I Vant to Suc Yur Bloood!!!






Have you ever gotten scratched up by a Hoary Bat? No? Well you are truely missing out. Not really. During the summer field season I periodically have to go out and do bat monitoring for threatened bat species in the area. Its a way of making sure that the species are thriving throughout the season and making sure the youngins are getting enough food to eat. I know it doesn't sound glamorous but it actually is quite fun. To the left here is the Hoary Bat (Lasiurus cinerus)... by God I did learn something in college... LATIN!


A grad student I went to college with and one of my old professors developed a protocol for bat capture and recapture that I adopted and brought in my repetour when I came to work with for the Forest Service. I'm glad I did since some of the old school surveying they were doing was leading to bat injuries. Not good for threatened species right? So fixing that is great, but the only problem is it requires me to go out alone at o-dark-thrity with a pack full of ultra-light weight pvc type pipe that I build a harp trap out of and set up at the mouths of caves, mine shafts, and other creepy places that go bump in the night. The picture below is basically what the trap looks like.

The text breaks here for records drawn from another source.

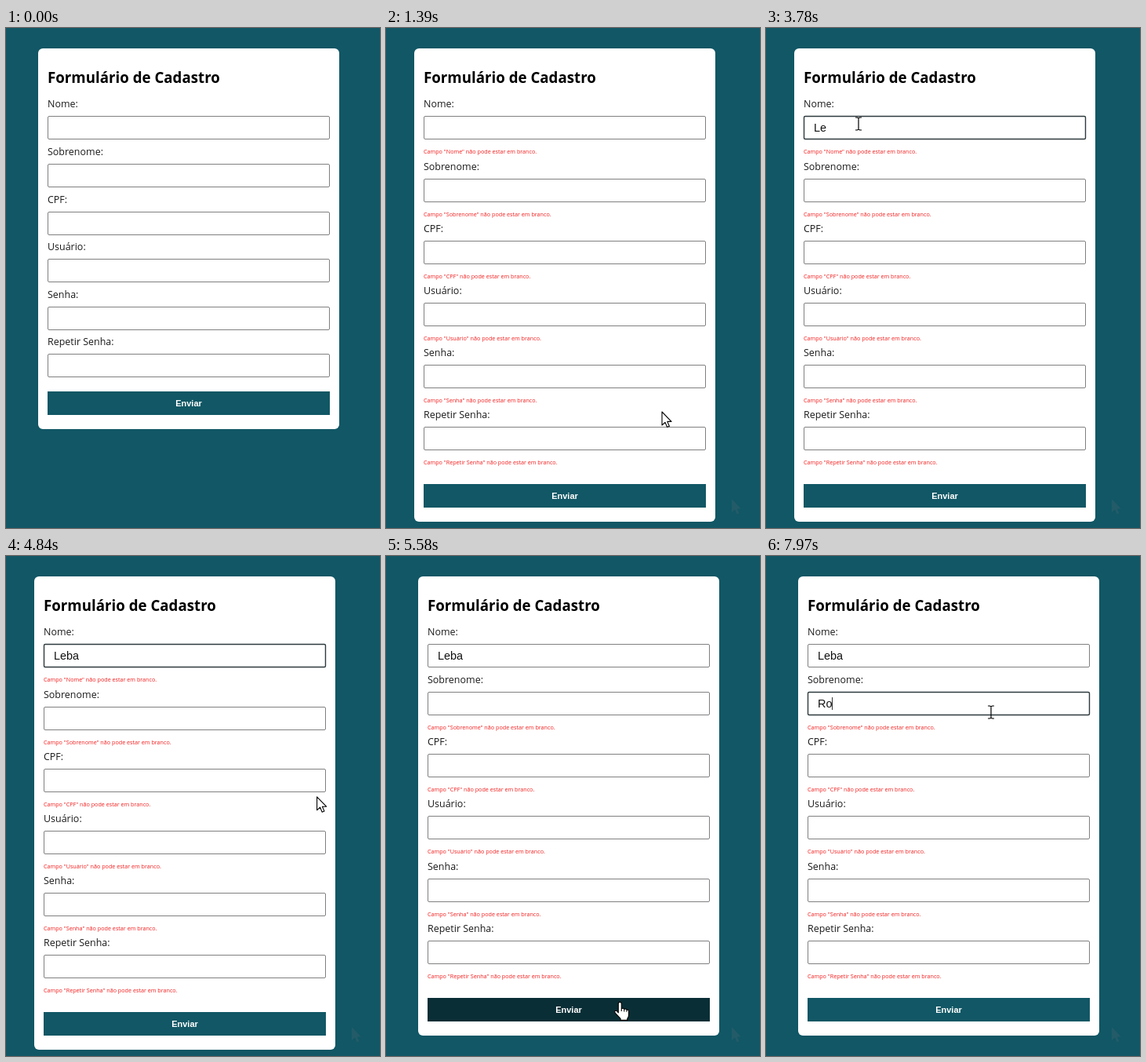
An HTML page for the animation above (8000 ms loop, 477 by 637 pixels).

```html
<!DOCTYPE html>
<html lang="pt-BR">
<head>
<meta charset="utf-8">
<title>Formulário de Cadastro</title>
<style>
  html, body { margin: 0; width: 100%; height: 100%; overflow: hidden; background: #115765; }
  svg { display: block; width: 477px; height: 637px; }
  text { font-family: "Open Sans", "Noto Sans", sans-serif; }
  .title { font-size: 18.72px; font-weight: 700; }
  .label { font-size: 12.48px; fill: #1a1a1a; }
  .error { font-size: 7.2px; fill: #f41c1c; }
  .value { font: 14.4px "Liberation Sans", Arial, sans-serif; fill: #111; }
  .send { font: bold 11px "Liberation Sans", Arial, sans-serif; fill: #fff; text-anchor: middle; }
  .field { fill: #fff; stroke: #808080; }
  .field.focus { stroke: #2e3a3e; stroke-width: 1.4; }
</style>
</head>
<body>
<svg id="stage" viewBox="0 0 477 637"></svg>
<script>
const LOOP = 8000, BLINK = 530;
const TEAL = '#115765', TEAL_DARK = '#0a2e36';
const LABELS = ['Nome', 'Sobrenome', 'CPF', 'Usuário', 'Senha', 'Repetir Senha'];
const ERRORS_AT = 1390, RECHECK_AT = 5440;

// Key times per field: focus first, then one per letter; `blur` ends the focus.
const TYPING = [
  { text: 'Leba', keys: [2120, 2920, 3250, 3910, 4180], blur: 5180 },
  { text: 'Ro', keys: [6780, 7700, 7970], blur: LOOP },
];

// Pointer moves along quadratic curves: from, control, to.
const MOVES = [
  { at: 600, end: 1060, steps: 8, path: [[445, 603], [405, 545], [352, 489]] },
  { at: 1720, end: 2120, steps: 7, path: [[352, 489], [220, 320], [118, 122]] },
  { at: 4580, end: 5180, steps: 10, path: [[118, 122], [680, 400], [297, 590]] },
  { at: 5580, end: 5980, steps: 7, path: [[297, 590], [310, 390], [287, 199]] },
];
const PRESSES = [[1260, 1390], [2120, 2250], [5180, 5310], [6780, 6840]];

const ARROW = 'M0 0V17L4 13.4L6.6 19.5L9.4 18.3L6.8 12.4H12Z';
const HAND = 'M-2 14V2.5a2 2 0 0 1 4 0V9q2-1.5 3.5.5q2-1 3.2.8q2.6-.6 2.6 2v4q0 3-1.8 5.2v2H.8v-2L-5.8 14.5' +
  'q-2-3 .6-3.2q1.6 0 3.2 2.7zM2 9v3M5.5 9.5v3M8.7 10.3v2.5';
const BEAM = 'M-4-8H-1.5L0-7L1.5-8H4M0-7V7M-4 8H-1.5L0 7L1.5 8H4';

const stage = document.getElementById('stage');
const measure = document.createElement('canvas').getContext('2d');
measure.font = '14.4px "Liberation Sans", Arial, sans-serif';

const text = (kind, x, y, content) => `<text class="${kind}" x="${x}" y="${y}">${content}</text>`;
const box = (x, y, w, h, attrs) => `<rect x="${x}" y="${y}" width="${w}" height="${h}" ${attrs}/>`;

function pointerAt(time) {
  const move = MOVES.filter(m => time >= m.at).pop();
  if (!move) return null;
  const step = Math.floor((time - move.at) / (move.end - move.at) * (move.steps - 1) + 1e-6);
  const p = Math.min(1, (step + 1) / move.steps);
  const e = p * p * (3 - 2 * p);
  const [a, b, c] = move.path;
  const [x, y] = [0, 1].map(i => (1 - e) ** 2 * a[i] + 2 * e * (1 - e) * b[i] + e * e * c[i]);
  return { x, y };
}

function layoutAt(time) {
  const hasError = i => time >= ERRORS_AT && (i > 0 || time < RECHECK_AT);
  const rows = [];
  let y = 112.3;
  LABELS.forEach((label, i) => {
    rows.push({ label, y, error: hasError(i) });
    y += hasError(i) ? 79.2 : 60.6;
  });
  const left = time >= ERRORS_AT && time < RECHECK_AT ? 48 : 53;
  return { rows, left, buttonY: Math.round(y - 12.6 + (time >= ERRORS_AT ? 6.3 : 0)) };
}

function typedValue({ text: full, keys, blur }, left, y, time) {
  const past = keys.filter(k => time >= k);
  if (!past.length) return '';
  const value = full.slice(0, past.length - 1);
  const blinkOn = Math.floor((time - past[past.length - 1]) / BLINK) % 2 === 0;
  const caretX = Math.round(left + 13 + measure.measureText(value).width);
  return text('value', left + 13, y + 20, value) +
    (time < blur && blinkOn ? box(caretX, Math.round(y) + 7, 1, 16, 'fill="#333"') : '');
}

function drawRow({ label, y, error }, i, left, time) {
  const typing = TYPING[i];
  const focused = typing && time >= typing.keys[0] && time < typing.blur;
  return text('label', left, y - 11, label + ':') +
    box(left + .5, Math.round(y) + .5, 359, 29, `rx="1.5" class="field${focused ? ' focus' : ''}"`) +
    (typing ? typedValue(typing, left, y, time) : '') +
    (error ? text('error', left, y + 48, `Campo "${label}" não pode estar em branco.`) : '');
}

function drawPointer({ x, y }, overButton, overField, time) {
  const place = `transform="translate(${x.toFixed(1)} ${y.toFixed(1)})"`;
  const shape = overField
    ? `<path ${place} d="${BEAM}" fill="none" stroke="#000" stroke-width="1.2"/>`
    : `<path ${place} d="${overButton ? HAND : ARROW}" fill="#fff" stroke="#000" stroke-width="1.1" stroke-linejoin="round"/>`;
  const pressed = PRESSES.some(([from, to]) => time >= from && time < to);
  return shape + (pressed ? `<circle ${place} r="12" fill="#ff0" opacity=".5"/>` : '');
}

function draw(time) {
  const { rows, left, buttonY } = layoutAt(time);
  const pointer = pointerAt(time);
  const inside = top => pointer && pointer.x >= left && pointer.x <= left + 360 &&
    pointer.y >= top && pointer.y <= top + 30;
  const overButton = inside(buttonY);
  const overField = rows.some(row => inside(row.y));
  return box(0, 0, 477, 637, `fill="${TEAL}"`) +
    (time >= 665 ? `<path d="${ARROW}" transform="translate(441 600)" fill="#245b68"/>` : '') +
    box(left - 12, 26, 384, buttonY + 22, 'rx="6" fill="#fff"') +
    text('title', left, 70, 'Formulário de Cadastro') +
    rows.map((row, i) => drawRow(row, i, left, time)).join('') +
    box(left, buttonY, 360, 30, `fill="${overButton ? TEAL_DARK : TEAL}"`) +
    text('send', left + 180, buttonY + 18.5, 'Enviar') +
    (pointer ? drawPointer(pointer, overButton, overField, time) : '');
}

const start = performance.now();
let shown = '';
function tick() {
  const picture = draw((performance.now() - start) % LOOP);
  if (picture !== shown) stage.innerHTML = shown = picture;
  requestAnimationFrame(tick);
}
tick();
</script>
</body>
</html>
```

What you cant see very well is the vertical "harp" strings running from the top of the bar down to the bottom bar where the collection bag is.
Once the set up is complete the night is usually pretty calm until I hear a "sprong... flap flap flap.. scratch scratch... then silence" when a bat hits the harp section of the trap and rolls down into a canvas colleting bag at the bottom of the system. Then with head lamp on and heavy leather gloves donned I go about weighing, aging, marking for recapture, and sexing (get your mind out of the gutter) the critter and then letting it go. Sounds pretty straight forward right? Well most nights it is but last night one of the Hoary bats I caught was ticked off about something, struggled like a mad dog, and attacked me after I let it go. No biting but it landed back on my arm and scratched me up pretty good. Good thing my tetinus shots are up to date and I carry around a jug of rubbing alcohol swipes, antibiotic ointment, and of course bandaids. All in a nights work. Tell you what though, if I ever recatch that little sucker we're going to have some words.
So other than that, the night was pretty uneventful. Caught and marked over 250 bats in one sitting. Makes for a long night though. I leave the office to go out in the field at 7pm then dont usually get back til about 10 the next morning. I should be exhausted right? So why am I sitting here at 11:30 in the morning bloggin? Thats a very good question. Just can't seem to sleep during the day time. Its a good thing that I only go on this schedule for about a week at a time. Otherwise I'd probably be a zombie and cranky with everyone I knew. But I suppose that means I should wrap this up and give it the old college try anyway. Tootleloo


3 comments:

Julie (It is.) said...

Hey, that's kind of cool! bats are pretty popular in Denver 'cause they eat nasty mosquitoes. We have bathouses all over. Would I want to touch one? Um, no, not really.

Look forward to more tales!

Kate's mom :)

Kati said...

TPB,

O. m. g. My own mother beat me to posting on your blog. I blame the time difference!! And kindergarteners! And the humidity! Darn it.

I vote for no more decapitated bat pictures.

Welcome to bloggerspace...

Julie (It is.) said...

I win! I win! I win!

Tracy, you must be SO glad you started a blog so the Southern women could have a posting war ;)